The crew oxygen mask is like a parachute in the fighters I used to fly: …
We don’t always give a lot of thought to what will happen in the “unlikely event” of pilot incapacitation in the multi-person crew aircraft, but there’s a real possibility it can happen at any time. On a flight about 20 years ago, my copilot advised me on final approach that he “really wasn’t feeling very well.” I took control of the aircraft and we had an uneventful landing and taxi, but his condition got progressively worse. By the time all the passengers had deplaned, he felt so ill that he could not get off the plane under his own power. We had paramedics carry him off on a stretcher, and he was rushed to the hospital, where he required three IV bottles to treat him for food poisoning. Just like in the movies, it had been the fish! We had been lucky that day: if he had eaten his crew meal fifteen minutes earlier, his total incapacitation would have occurred at the most critical portion of the flight.
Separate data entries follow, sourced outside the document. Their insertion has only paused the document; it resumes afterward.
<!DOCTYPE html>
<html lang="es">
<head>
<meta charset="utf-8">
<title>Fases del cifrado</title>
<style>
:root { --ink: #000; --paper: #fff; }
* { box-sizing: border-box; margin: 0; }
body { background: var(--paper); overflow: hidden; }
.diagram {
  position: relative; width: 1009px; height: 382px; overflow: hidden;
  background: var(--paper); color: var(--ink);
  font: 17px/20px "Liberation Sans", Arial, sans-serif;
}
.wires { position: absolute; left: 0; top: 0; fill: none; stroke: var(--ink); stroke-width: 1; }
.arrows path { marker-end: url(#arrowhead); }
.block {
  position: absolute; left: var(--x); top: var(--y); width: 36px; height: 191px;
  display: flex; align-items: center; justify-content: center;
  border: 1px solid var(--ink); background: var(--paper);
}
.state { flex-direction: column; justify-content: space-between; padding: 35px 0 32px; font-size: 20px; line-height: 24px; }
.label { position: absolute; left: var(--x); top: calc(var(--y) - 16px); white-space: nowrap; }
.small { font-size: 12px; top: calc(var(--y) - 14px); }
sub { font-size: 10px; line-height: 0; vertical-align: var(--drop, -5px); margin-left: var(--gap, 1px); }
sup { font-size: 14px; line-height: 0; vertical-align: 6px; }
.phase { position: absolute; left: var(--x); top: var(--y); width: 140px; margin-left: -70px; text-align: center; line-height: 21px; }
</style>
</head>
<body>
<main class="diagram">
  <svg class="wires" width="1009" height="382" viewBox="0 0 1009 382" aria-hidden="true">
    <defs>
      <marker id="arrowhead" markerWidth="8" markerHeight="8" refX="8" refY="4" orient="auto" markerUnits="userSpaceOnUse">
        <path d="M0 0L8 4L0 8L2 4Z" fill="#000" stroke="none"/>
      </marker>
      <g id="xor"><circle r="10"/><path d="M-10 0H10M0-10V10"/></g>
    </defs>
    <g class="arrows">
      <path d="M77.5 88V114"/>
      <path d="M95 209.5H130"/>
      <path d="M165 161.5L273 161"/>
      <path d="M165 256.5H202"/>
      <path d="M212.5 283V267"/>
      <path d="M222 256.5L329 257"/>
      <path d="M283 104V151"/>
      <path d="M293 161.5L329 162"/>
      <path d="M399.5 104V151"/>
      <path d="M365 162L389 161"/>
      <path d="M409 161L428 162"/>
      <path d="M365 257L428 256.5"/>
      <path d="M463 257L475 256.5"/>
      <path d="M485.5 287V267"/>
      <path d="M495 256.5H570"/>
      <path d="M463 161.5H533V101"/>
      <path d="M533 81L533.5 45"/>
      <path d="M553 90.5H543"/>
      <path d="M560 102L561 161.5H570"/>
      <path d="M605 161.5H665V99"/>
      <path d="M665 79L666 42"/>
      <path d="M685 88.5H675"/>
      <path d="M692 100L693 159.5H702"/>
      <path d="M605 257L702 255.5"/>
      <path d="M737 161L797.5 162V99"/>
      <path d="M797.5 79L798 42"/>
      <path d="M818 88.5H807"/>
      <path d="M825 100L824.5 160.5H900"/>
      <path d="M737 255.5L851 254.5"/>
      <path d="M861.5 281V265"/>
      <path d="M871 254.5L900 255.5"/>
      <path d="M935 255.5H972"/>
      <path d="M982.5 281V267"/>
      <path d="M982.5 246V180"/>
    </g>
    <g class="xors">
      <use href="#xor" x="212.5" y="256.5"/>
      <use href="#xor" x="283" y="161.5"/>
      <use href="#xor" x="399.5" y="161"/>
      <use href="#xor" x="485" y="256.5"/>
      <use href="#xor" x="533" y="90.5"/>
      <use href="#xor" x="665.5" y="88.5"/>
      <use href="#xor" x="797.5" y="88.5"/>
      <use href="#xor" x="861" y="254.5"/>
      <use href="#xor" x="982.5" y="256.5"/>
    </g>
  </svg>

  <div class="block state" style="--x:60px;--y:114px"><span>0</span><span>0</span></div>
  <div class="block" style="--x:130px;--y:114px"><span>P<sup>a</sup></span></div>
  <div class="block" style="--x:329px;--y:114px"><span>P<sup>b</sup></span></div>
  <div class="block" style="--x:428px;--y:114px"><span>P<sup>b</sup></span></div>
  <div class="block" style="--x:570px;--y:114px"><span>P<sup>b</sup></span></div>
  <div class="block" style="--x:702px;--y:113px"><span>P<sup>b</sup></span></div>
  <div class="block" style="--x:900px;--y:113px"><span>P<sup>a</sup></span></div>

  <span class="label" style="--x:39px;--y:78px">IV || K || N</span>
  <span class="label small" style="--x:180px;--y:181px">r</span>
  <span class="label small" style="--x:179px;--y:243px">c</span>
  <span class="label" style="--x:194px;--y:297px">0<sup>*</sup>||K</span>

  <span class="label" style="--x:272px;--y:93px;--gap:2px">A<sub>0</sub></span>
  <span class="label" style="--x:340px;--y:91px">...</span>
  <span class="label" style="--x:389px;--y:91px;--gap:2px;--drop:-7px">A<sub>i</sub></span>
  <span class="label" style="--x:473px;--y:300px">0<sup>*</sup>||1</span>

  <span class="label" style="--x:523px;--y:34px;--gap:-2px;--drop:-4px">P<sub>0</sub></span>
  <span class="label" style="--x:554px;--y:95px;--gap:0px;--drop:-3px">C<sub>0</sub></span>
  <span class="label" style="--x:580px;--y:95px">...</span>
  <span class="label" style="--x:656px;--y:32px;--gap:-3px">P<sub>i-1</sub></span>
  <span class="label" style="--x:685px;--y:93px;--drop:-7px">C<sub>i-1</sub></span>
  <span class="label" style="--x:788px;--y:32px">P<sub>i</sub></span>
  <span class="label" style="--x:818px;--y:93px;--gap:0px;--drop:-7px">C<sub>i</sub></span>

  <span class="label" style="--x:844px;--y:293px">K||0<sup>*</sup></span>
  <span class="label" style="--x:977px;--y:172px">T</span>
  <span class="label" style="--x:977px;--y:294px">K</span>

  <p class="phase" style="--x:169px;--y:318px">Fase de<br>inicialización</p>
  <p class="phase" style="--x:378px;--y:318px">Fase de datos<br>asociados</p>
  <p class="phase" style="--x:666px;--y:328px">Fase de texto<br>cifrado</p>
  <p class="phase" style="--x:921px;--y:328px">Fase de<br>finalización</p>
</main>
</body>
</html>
Though we often first think of the “movie version”, there are really several levels of pilot incapacitation. The most obvious, of course, is overt incapacitation, such as my copilot’s, where the pilot is clearly unable to perform his or her duties due to a physical inability. Examples of this range from heart attack, seizure, and food poisoning to a kidney stone attack. There are numerous documented cases of in-flight occurrences of these illnesses.
Recognizing this type of incapacitation is easy. There are overt, clear indications that the pilot is in distress. The most important action for the other pilot to take is to FLY THE AIRCRAFT. Next, get the other pilot away from the controls, to prevent inadvertent flight control inputs. This may require the assistance of another flight deck crewmember, a flight attendant or a deadheading crewmember. Once the disabled pilot is away from his station, you can try to obtain medical or first-aid assistance on board and with MedLink, if available. Obviously, depending on the nature of the distress, you may need to land immediately rather than continue to your destination. You may be able to fill the disabled pilot’s seat with another pilot, perhaps a deadheading pilot if the crew has not been augmented. Even if that pilot is not current or rated on your aircraft, he or she can be of assistance reading checklists, lowering the gear, and, in general, taking some of the load off the flying pilot. If there is no available pilot, you can even use a flight attendant to read checklists and reduce the load on the pilot flying.
Not so obvious, and perhaps more dangerous, is subtle incapacitation, in which the pilot is unable to perform his duties, but there is no marked difference in his appearance. This could be something as transitory as the pilot day-dreaming to something as serious as his suffering a loss of consciousness with his eyes open. There have been cases of this type of incapacitation due to everything from fatigue and hypoglycemia to brain tumors.
Depending on your flight schedule, fatigue and hypoglycemia are very real possibilities. If you had a hard time getting to sleep because of the boisterous teenagers down the hall in your hotel, you may be operating at less than optimum. (Naturally, you’re FAR 117-okay, right?). If you skip breakfast to try to get every minute of sleep you can, you’re setting yourself up for an additional problem: hypoglycemia. When you grab a donut with your coffee on the way to the airport, you’ve completed the recipe. The sugar in the donut initially gives you a rush of energy and helps wake you up. Your body’s energy-regulating mechanism, sensing this increase in blood sugar level, thinks you’ve just had a big breakfast, and signals your pancreas to secrete insulin, a lot of insulin, to maintain the proper level of blood sugar. When your blood sugar level drops after the short energy fix you got from the donut, you now have an excess of insulin in your blood, and get the “post sugar lows”, actually insulin shock. You may have felt great with the burst of energy the donut gave you for takeoff, but now it’s payback time later, maybe over the outer marker!
Clearly, the most difficult aspect of dealing with subtle incapacitation is in recognizing it. It’s essential in a crew aircraft that each pilot be able to recognize when the other pilot is not performing at the expected level.
One way is strict adherence to Standard Operating Procedures (SOPs), so that any deviation becomes immediately obvious to the other pilot. Those Standard Callouts are in the flight manual for a reason. If the other pilot does not respond with the proper callout, you can be alerted to at least look over to see if he/she is all right. It could be simply a forgotten response, or it might be a case of subtle incapacitation. Some years ago, at another carrier, the use of callouts alerted a crew that the pilot at the controls of a B727 had suffered a heart attack, which had gone unnoticed on an approach! Apparently the power setting and trim had been so well established that the plane flew right down the glide slope, on airspeed and on course.
Like many other areas of flying, the job’s not finished until the paperwork is complete. In this case, NTSB Part 830 requires a report if any crewmember becomes ill and cannot perform his duties. And, naturally, your boss needs to know about it.
Incapacitation, either subtle or overt, is a fairly unlikely occurrence, but can have very serious consequences. The key to successfully handling it, as with other in-flight emergencies and irregularities, is preparation.